◆ Input records ◆
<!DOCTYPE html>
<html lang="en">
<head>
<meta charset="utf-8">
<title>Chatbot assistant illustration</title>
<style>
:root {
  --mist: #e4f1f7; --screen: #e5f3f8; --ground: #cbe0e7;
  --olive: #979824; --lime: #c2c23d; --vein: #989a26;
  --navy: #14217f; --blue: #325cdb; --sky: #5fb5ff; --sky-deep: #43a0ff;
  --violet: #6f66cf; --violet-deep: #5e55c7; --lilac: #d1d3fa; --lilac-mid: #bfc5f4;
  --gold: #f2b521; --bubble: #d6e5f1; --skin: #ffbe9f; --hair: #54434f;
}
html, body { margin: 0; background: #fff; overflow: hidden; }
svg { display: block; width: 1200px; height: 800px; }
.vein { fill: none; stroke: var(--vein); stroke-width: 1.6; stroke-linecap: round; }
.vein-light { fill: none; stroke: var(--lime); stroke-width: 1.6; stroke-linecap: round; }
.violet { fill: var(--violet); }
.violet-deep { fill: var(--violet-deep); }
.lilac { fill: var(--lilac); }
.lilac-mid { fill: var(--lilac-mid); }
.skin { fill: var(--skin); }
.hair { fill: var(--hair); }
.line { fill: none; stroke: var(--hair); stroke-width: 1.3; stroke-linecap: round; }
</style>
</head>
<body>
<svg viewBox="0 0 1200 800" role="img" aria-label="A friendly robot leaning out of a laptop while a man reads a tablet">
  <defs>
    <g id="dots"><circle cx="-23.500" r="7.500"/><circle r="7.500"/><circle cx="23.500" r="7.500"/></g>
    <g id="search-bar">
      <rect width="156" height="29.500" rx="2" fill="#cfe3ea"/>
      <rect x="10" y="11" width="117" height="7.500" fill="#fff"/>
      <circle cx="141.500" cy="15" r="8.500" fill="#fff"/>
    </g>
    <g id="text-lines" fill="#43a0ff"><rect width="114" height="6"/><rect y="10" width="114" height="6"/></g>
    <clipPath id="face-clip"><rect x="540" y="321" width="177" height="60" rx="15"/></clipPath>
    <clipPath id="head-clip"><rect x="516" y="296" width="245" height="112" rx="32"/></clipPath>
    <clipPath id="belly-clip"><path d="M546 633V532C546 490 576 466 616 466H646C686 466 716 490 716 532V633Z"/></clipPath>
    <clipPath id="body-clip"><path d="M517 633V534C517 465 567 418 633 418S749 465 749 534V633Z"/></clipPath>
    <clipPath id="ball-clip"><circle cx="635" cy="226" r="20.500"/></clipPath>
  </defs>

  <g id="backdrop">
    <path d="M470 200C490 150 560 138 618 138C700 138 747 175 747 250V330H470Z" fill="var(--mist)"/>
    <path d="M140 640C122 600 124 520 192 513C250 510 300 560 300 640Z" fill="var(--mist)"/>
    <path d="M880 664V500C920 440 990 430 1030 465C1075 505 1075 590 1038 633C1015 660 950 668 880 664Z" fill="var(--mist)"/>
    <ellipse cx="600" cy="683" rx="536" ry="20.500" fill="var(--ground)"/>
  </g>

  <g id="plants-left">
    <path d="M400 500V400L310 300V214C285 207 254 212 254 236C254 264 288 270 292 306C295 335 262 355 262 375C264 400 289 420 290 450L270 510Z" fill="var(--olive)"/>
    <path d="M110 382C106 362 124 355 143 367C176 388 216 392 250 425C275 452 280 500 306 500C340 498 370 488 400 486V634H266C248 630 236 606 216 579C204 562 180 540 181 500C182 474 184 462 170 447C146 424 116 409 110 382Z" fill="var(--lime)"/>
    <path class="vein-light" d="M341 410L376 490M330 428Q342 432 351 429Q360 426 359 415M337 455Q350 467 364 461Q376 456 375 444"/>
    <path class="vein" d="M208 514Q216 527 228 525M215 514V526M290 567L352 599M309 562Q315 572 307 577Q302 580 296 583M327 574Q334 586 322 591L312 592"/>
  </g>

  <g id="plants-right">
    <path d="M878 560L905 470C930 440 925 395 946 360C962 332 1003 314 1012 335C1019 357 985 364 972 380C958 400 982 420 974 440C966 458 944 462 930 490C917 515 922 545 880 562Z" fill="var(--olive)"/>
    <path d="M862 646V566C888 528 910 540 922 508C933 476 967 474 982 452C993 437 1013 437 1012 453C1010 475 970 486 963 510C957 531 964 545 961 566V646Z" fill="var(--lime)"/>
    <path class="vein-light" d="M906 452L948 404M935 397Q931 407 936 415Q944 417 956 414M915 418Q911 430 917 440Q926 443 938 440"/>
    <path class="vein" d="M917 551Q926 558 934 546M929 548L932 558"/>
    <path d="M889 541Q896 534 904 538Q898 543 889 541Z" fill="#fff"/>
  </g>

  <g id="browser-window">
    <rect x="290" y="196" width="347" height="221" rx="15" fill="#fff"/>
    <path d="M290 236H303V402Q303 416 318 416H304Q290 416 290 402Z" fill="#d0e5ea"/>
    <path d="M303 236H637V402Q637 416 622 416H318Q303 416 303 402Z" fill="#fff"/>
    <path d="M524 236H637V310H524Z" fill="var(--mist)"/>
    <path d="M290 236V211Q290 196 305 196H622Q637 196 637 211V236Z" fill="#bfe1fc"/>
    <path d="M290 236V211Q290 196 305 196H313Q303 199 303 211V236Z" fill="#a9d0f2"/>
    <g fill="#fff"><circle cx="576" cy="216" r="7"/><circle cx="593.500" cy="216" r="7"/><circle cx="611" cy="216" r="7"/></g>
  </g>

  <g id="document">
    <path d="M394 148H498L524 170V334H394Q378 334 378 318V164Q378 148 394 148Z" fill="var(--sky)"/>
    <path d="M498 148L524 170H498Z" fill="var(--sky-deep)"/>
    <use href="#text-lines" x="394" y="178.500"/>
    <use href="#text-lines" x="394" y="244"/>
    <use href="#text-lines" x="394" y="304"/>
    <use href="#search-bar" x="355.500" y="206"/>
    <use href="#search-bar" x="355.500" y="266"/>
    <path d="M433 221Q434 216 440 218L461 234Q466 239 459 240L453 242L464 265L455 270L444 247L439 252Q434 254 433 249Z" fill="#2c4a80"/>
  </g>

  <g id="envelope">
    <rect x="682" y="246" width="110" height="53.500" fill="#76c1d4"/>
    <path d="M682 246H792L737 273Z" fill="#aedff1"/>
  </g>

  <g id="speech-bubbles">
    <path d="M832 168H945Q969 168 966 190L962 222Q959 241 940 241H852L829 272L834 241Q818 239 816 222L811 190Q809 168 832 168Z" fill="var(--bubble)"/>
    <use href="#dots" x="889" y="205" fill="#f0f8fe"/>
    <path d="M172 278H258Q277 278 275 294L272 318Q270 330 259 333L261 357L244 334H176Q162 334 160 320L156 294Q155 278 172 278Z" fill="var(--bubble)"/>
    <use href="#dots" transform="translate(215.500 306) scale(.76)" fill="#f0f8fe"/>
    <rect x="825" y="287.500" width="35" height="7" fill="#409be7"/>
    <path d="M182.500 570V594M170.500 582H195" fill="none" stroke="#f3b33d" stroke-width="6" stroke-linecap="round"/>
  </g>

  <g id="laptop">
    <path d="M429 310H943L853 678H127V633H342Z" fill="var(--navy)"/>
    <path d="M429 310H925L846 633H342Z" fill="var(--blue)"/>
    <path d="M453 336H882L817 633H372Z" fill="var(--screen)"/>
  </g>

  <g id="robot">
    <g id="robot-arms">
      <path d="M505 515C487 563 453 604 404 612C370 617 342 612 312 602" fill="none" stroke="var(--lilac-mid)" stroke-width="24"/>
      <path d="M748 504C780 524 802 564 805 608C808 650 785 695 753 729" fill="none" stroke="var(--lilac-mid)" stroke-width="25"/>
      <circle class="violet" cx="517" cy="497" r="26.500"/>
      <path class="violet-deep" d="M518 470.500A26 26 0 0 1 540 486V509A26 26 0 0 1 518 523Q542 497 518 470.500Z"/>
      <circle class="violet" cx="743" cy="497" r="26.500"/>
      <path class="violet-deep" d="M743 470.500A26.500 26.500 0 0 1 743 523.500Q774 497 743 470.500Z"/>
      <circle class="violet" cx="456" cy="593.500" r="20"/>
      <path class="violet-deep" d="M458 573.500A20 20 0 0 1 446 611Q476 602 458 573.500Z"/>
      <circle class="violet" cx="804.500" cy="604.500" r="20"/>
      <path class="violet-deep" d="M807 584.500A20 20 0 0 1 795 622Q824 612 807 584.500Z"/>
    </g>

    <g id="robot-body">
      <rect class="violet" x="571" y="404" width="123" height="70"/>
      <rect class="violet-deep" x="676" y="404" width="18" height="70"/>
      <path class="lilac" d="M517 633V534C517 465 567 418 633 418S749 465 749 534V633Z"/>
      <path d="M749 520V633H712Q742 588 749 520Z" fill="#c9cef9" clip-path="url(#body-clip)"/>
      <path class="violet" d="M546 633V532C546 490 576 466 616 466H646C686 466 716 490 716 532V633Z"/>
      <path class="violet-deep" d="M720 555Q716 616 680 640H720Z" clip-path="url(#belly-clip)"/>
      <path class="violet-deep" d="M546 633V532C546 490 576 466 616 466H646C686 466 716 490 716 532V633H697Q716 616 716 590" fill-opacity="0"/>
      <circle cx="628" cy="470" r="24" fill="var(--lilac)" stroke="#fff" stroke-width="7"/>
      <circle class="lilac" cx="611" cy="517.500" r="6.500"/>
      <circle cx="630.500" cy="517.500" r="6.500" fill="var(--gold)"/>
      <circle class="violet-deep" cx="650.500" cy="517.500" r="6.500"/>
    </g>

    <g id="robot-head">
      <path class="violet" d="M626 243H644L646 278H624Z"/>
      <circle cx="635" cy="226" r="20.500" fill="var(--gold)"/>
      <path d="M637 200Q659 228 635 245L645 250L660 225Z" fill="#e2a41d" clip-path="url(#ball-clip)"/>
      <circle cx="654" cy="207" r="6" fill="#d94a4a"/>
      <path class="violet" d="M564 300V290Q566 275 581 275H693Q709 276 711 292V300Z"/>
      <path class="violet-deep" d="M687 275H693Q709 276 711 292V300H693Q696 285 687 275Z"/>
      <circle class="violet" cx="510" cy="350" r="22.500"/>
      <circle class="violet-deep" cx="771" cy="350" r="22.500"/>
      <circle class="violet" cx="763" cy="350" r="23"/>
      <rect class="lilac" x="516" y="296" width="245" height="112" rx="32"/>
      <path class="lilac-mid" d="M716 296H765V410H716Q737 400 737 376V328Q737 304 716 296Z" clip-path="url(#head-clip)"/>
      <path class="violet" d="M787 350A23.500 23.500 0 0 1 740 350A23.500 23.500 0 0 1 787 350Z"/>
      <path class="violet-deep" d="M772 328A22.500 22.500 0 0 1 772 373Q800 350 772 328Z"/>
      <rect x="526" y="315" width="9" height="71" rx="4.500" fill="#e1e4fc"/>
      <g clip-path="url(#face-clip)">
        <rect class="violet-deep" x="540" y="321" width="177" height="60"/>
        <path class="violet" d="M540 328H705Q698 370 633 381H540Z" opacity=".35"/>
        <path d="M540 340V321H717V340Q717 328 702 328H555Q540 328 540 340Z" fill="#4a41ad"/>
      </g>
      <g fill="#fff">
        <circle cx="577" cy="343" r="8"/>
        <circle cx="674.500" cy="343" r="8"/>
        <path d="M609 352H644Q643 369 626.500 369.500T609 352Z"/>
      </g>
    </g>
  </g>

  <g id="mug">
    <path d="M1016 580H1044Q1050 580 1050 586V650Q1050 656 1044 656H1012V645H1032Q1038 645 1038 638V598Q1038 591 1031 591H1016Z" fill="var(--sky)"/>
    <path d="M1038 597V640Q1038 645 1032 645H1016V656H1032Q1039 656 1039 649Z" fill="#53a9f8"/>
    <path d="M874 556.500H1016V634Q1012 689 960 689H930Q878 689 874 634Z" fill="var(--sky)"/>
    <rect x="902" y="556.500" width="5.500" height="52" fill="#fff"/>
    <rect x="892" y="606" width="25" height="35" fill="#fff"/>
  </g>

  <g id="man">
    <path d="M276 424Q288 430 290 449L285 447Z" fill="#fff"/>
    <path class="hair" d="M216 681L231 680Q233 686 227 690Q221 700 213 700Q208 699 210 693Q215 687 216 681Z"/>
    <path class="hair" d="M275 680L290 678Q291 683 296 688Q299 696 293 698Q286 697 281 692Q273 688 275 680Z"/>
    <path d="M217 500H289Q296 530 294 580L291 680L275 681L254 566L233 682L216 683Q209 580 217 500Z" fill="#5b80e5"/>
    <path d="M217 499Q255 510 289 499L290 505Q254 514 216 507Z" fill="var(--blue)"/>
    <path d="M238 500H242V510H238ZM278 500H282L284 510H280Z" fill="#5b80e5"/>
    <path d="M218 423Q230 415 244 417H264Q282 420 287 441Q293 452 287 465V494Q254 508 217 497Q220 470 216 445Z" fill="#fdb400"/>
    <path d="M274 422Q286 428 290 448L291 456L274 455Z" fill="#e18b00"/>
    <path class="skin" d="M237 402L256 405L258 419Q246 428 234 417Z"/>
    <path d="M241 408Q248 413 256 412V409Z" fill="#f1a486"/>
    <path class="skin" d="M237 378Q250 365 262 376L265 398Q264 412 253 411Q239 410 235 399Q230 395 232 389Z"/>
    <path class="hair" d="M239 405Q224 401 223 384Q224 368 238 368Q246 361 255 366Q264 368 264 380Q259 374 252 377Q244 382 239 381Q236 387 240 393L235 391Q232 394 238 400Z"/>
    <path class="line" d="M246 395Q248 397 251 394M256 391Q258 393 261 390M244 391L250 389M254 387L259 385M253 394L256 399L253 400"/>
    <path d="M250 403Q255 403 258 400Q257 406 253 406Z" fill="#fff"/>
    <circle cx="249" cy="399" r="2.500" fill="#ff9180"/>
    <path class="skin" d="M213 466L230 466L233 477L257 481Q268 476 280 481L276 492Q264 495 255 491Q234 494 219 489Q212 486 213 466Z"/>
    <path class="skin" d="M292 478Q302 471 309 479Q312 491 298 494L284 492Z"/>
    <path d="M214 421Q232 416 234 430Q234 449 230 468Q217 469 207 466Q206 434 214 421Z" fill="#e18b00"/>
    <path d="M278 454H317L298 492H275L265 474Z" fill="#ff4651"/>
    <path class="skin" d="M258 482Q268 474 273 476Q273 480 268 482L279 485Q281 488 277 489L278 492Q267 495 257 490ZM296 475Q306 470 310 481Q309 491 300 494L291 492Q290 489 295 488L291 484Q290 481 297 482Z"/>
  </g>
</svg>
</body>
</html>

◆ Goal of the exercise ◆
Return, exactly, the lines from the first line of the records above to the line containing "block; width: 1200px;", both included.

◆ Answer space ◆
<!DOCTYPE html>
<html lang="en">
<head>
<meta charset="utf-8">
<title>Chatbot assistant illustration</title>
<style>
:root {
  --mist: #e4f1f7; --screen: #e5f3f8; --ground: #cbe0e7;
  --olive: #979824; --lime: #c2c23d; --vein: #989a26;
  --navy: #14217f; --blue: #325cdb; --sky: #5fb5ff; --sky-deep: #43a0ff;
  --violet: #6f66cf; --violet-deep: #5e55c7; --lilac: #d1d3fa; --lilac-mid: #bfc5f4;
  --gold: #f2b521; --bubble: #d6e5f1; --skin: #ffbe9f; --hair: #54434f;
}
html, body { margin: 0; background: #fff; overflow: hidden; }
svg { display: block; width: 1200px; height: 800px; }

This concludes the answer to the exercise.